Collected data entries
--------------------------------
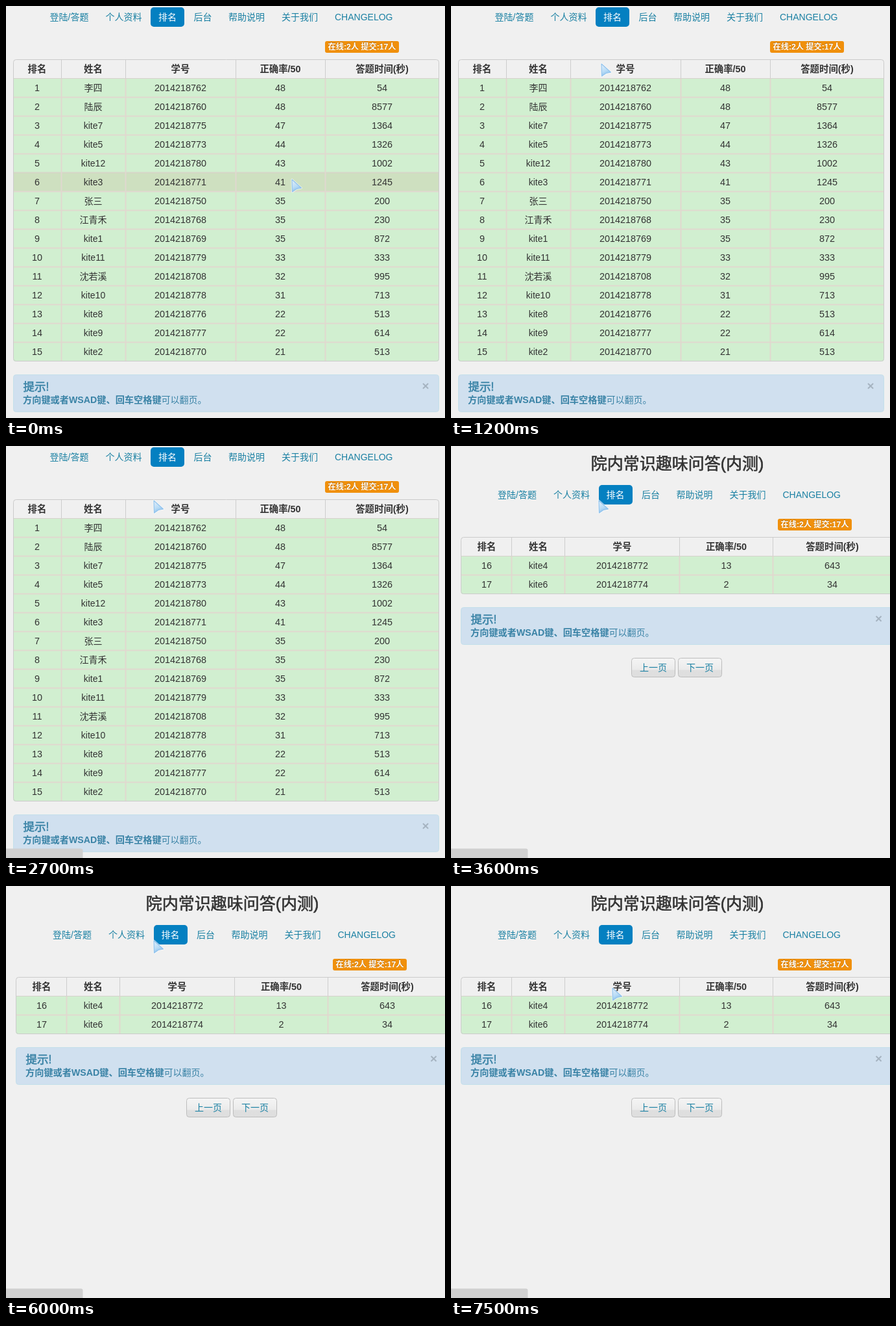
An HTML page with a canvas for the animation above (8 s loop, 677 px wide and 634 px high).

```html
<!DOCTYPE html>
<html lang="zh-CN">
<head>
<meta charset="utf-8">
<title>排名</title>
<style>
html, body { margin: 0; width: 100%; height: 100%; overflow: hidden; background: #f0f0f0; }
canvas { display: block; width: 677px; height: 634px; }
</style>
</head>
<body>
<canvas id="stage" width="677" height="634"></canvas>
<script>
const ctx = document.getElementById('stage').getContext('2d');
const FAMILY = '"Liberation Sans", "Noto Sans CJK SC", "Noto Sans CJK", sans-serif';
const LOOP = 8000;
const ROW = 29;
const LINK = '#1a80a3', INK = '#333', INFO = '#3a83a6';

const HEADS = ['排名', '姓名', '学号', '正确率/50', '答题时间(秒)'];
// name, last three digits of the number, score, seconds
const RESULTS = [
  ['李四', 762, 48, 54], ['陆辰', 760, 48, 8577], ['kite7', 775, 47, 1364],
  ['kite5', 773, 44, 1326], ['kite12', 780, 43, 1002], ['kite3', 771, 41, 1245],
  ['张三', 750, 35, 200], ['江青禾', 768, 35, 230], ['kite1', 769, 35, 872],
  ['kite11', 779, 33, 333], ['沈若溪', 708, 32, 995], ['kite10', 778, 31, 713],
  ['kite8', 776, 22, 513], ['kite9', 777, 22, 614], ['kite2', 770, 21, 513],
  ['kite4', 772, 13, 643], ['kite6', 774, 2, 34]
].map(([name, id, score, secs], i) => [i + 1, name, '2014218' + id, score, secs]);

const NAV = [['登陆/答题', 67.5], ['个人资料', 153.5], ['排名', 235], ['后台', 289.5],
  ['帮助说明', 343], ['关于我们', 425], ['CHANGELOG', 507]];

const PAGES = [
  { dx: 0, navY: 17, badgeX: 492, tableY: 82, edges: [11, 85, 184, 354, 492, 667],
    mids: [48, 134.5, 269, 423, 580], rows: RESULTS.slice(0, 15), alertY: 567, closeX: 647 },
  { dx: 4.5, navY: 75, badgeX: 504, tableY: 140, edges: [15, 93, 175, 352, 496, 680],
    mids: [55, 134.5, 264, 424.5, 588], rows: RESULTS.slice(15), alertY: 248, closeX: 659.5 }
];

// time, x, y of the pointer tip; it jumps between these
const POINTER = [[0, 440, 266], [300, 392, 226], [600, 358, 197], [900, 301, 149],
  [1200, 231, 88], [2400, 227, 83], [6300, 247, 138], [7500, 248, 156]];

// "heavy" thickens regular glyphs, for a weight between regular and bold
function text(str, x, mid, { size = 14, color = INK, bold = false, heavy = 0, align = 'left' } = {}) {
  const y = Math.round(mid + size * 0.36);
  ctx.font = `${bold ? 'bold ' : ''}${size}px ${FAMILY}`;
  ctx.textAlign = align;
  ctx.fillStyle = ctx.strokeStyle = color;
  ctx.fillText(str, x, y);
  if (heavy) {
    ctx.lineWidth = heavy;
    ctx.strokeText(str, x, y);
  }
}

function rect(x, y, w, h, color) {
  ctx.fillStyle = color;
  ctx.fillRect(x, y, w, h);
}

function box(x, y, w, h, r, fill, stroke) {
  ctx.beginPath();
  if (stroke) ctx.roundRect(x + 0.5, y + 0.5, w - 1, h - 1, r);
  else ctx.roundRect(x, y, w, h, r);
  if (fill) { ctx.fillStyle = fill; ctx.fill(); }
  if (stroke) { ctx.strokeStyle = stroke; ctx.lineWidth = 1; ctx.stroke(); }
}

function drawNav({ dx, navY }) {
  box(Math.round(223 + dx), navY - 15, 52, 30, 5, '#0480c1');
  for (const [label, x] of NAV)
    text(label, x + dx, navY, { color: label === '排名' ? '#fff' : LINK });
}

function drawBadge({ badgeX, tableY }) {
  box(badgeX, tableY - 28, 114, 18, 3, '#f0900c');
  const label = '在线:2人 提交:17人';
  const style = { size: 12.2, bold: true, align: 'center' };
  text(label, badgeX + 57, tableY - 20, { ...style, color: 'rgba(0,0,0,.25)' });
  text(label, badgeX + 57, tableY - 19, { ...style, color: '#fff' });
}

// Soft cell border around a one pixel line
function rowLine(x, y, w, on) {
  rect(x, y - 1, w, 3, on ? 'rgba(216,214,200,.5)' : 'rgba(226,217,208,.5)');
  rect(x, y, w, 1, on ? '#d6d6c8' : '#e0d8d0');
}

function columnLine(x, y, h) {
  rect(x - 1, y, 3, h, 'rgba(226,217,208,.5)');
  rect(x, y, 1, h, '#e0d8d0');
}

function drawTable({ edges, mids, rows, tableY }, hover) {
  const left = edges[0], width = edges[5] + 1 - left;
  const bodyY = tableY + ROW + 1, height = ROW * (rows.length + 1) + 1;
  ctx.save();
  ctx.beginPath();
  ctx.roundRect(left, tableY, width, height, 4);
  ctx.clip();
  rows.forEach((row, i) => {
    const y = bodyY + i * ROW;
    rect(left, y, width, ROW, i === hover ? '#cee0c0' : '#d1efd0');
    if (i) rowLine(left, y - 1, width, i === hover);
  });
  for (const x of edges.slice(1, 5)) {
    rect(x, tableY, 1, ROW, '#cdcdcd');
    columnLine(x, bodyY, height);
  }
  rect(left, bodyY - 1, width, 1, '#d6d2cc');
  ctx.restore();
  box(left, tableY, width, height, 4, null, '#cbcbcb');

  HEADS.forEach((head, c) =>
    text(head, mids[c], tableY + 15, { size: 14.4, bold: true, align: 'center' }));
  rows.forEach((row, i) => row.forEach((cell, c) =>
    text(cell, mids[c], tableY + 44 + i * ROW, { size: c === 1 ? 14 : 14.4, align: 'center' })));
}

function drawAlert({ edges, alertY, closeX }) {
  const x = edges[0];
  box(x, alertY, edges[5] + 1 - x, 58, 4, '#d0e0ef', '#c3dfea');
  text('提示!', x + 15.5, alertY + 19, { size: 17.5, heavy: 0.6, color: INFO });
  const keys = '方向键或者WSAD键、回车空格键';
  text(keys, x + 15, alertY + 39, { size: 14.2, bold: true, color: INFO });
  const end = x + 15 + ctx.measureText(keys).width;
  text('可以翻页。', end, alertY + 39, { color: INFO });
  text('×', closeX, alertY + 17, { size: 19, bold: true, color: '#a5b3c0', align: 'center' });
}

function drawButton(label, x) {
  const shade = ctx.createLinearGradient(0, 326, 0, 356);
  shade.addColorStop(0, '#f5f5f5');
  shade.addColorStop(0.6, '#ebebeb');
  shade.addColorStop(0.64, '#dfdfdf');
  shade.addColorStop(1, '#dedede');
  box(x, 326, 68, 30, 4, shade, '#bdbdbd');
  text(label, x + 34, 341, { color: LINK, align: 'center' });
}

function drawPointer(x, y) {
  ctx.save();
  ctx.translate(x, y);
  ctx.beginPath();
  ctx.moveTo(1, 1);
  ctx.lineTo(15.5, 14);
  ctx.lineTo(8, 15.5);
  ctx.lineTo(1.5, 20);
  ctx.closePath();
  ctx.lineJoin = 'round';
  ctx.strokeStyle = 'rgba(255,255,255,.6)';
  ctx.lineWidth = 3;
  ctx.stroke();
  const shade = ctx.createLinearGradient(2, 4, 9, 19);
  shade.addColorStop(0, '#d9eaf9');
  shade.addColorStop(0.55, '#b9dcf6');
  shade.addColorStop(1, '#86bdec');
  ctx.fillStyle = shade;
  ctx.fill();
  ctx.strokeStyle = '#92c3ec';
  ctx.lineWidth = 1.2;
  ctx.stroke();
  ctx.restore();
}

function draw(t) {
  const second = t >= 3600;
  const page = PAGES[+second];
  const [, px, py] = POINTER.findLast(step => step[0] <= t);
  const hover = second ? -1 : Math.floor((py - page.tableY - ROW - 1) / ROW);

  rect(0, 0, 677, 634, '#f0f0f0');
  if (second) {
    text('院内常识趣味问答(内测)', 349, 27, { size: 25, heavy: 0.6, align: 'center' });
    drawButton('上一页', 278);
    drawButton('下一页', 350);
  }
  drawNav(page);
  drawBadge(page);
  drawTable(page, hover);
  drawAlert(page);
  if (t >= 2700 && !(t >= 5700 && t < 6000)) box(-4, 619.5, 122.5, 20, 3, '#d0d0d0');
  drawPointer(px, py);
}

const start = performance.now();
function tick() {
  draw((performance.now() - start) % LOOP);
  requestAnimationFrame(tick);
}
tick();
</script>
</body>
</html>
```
--------------------------------
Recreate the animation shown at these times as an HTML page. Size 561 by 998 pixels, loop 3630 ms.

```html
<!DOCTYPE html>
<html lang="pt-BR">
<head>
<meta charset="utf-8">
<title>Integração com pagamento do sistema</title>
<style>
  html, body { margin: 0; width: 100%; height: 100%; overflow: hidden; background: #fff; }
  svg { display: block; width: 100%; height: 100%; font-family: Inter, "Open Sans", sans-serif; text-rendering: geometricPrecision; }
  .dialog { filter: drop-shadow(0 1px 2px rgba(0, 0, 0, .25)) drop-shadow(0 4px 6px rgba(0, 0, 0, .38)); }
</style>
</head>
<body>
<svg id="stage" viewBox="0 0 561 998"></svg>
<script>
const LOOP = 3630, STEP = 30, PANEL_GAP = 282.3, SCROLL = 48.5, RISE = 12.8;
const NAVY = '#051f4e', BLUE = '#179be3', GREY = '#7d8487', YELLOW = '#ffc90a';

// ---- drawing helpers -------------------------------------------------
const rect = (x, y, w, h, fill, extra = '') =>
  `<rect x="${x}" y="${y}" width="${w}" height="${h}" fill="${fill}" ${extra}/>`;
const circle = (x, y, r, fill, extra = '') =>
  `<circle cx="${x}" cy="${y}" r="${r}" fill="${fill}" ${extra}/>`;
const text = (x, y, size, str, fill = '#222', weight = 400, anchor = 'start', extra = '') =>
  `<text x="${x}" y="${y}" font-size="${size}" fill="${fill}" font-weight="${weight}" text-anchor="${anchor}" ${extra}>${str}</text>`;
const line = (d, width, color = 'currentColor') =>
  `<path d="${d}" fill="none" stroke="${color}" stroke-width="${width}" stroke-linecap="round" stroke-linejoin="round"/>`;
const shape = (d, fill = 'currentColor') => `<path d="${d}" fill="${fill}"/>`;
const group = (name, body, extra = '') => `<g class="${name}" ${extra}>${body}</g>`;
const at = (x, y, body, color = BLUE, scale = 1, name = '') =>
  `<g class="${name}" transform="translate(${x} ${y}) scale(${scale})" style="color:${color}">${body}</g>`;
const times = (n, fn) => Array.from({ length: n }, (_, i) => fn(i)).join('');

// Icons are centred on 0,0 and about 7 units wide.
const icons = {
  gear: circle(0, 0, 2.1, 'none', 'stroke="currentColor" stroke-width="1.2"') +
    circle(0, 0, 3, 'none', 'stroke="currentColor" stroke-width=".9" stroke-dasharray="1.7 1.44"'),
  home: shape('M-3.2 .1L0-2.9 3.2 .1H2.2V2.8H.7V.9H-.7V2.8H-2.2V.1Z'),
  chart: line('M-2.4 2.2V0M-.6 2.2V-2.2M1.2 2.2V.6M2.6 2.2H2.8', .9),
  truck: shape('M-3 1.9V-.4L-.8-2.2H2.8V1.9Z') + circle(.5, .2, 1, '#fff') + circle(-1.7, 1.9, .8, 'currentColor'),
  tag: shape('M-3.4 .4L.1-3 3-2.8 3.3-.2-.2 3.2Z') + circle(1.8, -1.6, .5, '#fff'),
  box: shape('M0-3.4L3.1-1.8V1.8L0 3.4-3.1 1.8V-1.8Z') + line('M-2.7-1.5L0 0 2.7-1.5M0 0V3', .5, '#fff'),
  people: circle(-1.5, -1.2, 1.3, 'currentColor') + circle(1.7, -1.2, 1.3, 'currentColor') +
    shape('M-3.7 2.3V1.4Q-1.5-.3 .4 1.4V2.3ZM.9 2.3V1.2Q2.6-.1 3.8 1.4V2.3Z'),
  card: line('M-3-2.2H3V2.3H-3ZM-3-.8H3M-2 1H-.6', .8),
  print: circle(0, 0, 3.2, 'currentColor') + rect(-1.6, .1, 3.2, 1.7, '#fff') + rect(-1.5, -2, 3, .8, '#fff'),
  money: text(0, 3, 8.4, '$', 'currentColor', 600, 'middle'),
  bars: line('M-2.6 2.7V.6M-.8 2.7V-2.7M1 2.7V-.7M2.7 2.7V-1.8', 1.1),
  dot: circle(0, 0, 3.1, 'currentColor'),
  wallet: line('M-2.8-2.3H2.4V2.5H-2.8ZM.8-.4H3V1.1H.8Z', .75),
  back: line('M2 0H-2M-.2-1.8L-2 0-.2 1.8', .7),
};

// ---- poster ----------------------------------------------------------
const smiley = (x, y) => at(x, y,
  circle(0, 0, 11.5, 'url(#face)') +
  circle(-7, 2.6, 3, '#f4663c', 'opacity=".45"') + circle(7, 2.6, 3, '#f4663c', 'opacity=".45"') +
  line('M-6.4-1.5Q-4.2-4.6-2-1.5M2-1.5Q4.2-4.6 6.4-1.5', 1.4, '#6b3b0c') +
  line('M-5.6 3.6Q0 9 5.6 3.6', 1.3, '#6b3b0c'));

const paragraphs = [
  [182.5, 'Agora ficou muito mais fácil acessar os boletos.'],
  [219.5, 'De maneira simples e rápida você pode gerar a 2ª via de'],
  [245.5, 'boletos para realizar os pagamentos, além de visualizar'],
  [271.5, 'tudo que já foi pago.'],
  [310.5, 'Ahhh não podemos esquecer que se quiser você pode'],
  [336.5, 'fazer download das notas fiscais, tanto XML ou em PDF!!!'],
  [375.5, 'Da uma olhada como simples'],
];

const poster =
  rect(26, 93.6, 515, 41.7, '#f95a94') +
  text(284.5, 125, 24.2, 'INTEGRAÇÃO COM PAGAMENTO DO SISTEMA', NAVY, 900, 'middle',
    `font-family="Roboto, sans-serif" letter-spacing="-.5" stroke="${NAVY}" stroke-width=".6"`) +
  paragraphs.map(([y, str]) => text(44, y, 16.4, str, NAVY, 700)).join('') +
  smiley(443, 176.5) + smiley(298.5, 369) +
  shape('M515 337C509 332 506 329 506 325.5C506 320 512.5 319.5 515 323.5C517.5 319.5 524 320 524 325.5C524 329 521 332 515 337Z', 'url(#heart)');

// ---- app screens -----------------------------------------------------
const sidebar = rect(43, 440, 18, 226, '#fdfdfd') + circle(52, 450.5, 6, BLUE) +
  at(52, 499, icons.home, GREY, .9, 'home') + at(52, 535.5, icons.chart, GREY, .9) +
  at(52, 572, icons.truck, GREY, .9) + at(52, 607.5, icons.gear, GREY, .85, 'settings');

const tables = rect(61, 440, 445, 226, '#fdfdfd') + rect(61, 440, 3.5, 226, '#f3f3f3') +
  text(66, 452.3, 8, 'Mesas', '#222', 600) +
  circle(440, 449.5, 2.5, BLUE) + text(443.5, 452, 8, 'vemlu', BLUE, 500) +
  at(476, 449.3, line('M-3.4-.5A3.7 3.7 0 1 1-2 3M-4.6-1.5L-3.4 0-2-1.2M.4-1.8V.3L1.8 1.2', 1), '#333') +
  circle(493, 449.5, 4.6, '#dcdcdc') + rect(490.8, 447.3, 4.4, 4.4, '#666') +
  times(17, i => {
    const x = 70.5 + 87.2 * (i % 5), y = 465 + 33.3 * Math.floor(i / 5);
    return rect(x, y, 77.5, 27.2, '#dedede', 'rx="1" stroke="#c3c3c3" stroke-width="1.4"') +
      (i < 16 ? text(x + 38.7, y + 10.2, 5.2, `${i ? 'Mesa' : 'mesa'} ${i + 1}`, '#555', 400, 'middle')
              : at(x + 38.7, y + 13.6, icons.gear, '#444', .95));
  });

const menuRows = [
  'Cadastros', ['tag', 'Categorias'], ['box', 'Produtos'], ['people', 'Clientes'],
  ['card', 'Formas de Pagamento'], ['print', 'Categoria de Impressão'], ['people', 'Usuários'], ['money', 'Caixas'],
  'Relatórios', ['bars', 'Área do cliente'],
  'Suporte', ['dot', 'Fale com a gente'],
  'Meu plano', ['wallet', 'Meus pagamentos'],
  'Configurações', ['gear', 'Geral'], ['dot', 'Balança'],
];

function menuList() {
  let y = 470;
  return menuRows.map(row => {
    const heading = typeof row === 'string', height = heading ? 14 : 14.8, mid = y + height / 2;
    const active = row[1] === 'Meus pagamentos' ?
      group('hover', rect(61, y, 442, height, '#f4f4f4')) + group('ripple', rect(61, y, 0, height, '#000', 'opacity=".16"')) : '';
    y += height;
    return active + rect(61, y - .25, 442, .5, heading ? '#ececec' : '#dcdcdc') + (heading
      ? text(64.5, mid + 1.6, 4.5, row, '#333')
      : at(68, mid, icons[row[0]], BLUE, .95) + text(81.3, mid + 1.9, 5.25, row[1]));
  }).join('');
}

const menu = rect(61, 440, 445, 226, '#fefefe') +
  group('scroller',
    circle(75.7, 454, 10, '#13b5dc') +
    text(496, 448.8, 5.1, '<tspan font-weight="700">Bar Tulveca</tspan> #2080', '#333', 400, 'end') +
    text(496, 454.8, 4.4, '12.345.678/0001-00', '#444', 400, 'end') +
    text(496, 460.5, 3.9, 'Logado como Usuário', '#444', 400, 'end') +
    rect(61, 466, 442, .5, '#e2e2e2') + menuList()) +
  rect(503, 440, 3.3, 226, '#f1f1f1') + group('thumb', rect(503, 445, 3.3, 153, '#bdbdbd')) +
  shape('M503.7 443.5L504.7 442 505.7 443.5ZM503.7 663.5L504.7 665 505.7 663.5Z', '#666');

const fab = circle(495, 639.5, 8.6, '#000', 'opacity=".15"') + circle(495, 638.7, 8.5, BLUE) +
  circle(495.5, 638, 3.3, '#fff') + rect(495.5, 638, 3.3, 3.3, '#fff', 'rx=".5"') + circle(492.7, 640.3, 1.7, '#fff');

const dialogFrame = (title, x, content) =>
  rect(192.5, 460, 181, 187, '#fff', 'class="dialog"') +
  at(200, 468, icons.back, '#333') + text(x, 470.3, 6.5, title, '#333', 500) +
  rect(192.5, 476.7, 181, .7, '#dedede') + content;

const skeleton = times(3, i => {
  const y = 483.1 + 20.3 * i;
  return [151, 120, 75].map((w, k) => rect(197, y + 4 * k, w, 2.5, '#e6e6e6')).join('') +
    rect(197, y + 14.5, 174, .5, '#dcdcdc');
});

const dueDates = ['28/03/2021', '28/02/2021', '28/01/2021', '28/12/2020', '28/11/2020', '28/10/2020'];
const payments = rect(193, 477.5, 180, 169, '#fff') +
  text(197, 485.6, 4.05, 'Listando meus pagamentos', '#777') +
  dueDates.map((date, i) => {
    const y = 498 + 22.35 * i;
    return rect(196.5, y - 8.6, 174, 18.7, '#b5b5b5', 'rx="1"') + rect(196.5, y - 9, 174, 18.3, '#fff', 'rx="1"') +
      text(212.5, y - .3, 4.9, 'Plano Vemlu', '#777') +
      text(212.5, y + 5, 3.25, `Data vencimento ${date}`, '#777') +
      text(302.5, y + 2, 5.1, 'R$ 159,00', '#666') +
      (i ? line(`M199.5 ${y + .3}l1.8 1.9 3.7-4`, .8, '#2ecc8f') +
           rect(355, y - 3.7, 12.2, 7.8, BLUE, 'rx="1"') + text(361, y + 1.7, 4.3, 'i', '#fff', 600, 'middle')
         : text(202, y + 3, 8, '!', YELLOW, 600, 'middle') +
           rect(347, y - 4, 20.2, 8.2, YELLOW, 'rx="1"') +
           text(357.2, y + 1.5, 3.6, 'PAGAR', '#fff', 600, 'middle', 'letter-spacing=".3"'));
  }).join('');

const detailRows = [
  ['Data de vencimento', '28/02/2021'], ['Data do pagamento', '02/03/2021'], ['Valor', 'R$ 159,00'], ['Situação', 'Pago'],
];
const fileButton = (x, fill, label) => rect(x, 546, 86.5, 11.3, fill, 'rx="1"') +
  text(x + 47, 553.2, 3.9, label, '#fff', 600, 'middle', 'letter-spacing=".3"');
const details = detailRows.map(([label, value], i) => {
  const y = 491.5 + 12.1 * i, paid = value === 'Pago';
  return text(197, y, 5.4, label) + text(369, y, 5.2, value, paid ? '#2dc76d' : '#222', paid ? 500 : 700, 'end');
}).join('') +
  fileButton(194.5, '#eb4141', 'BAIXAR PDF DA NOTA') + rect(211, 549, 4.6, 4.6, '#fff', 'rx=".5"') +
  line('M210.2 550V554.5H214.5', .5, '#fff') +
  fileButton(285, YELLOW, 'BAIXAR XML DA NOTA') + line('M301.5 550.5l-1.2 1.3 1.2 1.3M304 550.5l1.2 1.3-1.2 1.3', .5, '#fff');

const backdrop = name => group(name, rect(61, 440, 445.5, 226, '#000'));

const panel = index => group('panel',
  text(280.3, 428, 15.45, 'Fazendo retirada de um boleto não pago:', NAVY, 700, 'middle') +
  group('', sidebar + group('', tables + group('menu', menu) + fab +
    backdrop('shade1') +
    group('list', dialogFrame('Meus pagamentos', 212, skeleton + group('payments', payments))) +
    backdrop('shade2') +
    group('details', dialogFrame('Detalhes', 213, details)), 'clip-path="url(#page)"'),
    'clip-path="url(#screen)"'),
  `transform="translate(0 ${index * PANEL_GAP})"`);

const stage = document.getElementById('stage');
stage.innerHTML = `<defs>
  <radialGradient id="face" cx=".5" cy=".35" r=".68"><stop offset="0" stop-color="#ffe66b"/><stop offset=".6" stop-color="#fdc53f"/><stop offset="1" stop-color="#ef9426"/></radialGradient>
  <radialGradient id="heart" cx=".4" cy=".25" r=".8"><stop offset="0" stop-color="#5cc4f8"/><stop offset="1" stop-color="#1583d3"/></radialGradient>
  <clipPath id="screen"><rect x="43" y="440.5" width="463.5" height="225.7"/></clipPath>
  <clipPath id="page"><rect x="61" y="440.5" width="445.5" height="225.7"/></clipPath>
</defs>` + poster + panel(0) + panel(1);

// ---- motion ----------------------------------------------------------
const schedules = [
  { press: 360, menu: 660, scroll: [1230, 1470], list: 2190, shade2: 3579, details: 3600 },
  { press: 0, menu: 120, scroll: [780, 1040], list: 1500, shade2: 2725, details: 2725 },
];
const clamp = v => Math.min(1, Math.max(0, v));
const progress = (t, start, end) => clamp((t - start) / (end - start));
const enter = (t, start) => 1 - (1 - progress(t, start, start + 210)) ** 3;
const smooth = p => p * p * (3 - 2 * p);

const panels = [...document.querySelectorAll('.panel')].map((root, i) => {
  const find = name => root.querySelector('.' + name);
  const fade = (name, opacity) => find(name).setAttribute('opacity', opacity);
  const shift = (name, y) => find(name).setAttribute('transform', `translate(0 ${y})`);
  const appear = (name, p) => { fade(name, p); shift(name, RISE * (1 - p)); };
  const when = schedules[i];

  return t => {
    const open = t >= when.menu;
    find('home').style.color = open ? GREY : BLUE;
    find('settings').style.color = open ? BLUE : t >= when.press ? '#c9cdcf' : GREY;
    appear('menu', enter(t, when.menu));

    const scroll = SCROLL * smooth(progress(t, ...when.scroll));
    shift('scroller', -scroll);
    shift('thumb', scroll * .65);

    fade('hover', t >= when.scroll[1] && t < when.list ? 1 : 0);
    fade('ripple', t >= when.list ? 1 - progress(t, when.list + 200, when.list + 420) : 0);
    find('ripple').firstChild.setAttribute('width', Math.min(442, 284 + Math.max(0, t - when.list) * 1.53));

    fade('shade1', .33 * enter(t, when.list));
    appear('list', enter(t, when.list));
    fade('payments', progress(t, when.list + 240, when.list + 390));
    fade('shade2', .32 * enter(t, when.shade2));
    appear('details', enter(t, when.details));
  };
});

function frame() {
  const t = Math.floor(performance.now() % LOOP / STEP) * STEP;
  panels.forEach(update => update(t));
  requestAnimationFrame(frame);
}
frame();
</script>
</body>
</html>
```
--------------------------------
=== TASK BRIEF ===
Lines containing the word "name": copy every one of them from the records above.

=== SOLUTION TO THIS EXERCISE ===
// name, last three digits of the number, score, seconds
].map(([name, id, score, secs], i) => [i + 1, name, '2014218' + id, score, secs]);
const group = (name, body, extra = '') => `<g class="${name}" ${extra}>${body}</g>`;
const at = (x, y, body, color = BLUE, scale = 1, name = '') =>
  `<g class="${name}" transform="translate(${x} ${y}) scale(${scale})" style="color:${color}">${body}</g>`;
const backdrop = name => group(name, rect(61, 440, 445.5, 226, '#000'));
  const find = name => root.querySelector('.' + name);
  const fade = (name, opacity) => find(name).setAttribute('opacity', opacity);
  const shift = (name, y) => find(name).setAttribute('transform', `translate(0 ${y})`);
  const appear = (name, p) => { fade(name, p); shift(name, RISE * (1 - p)); };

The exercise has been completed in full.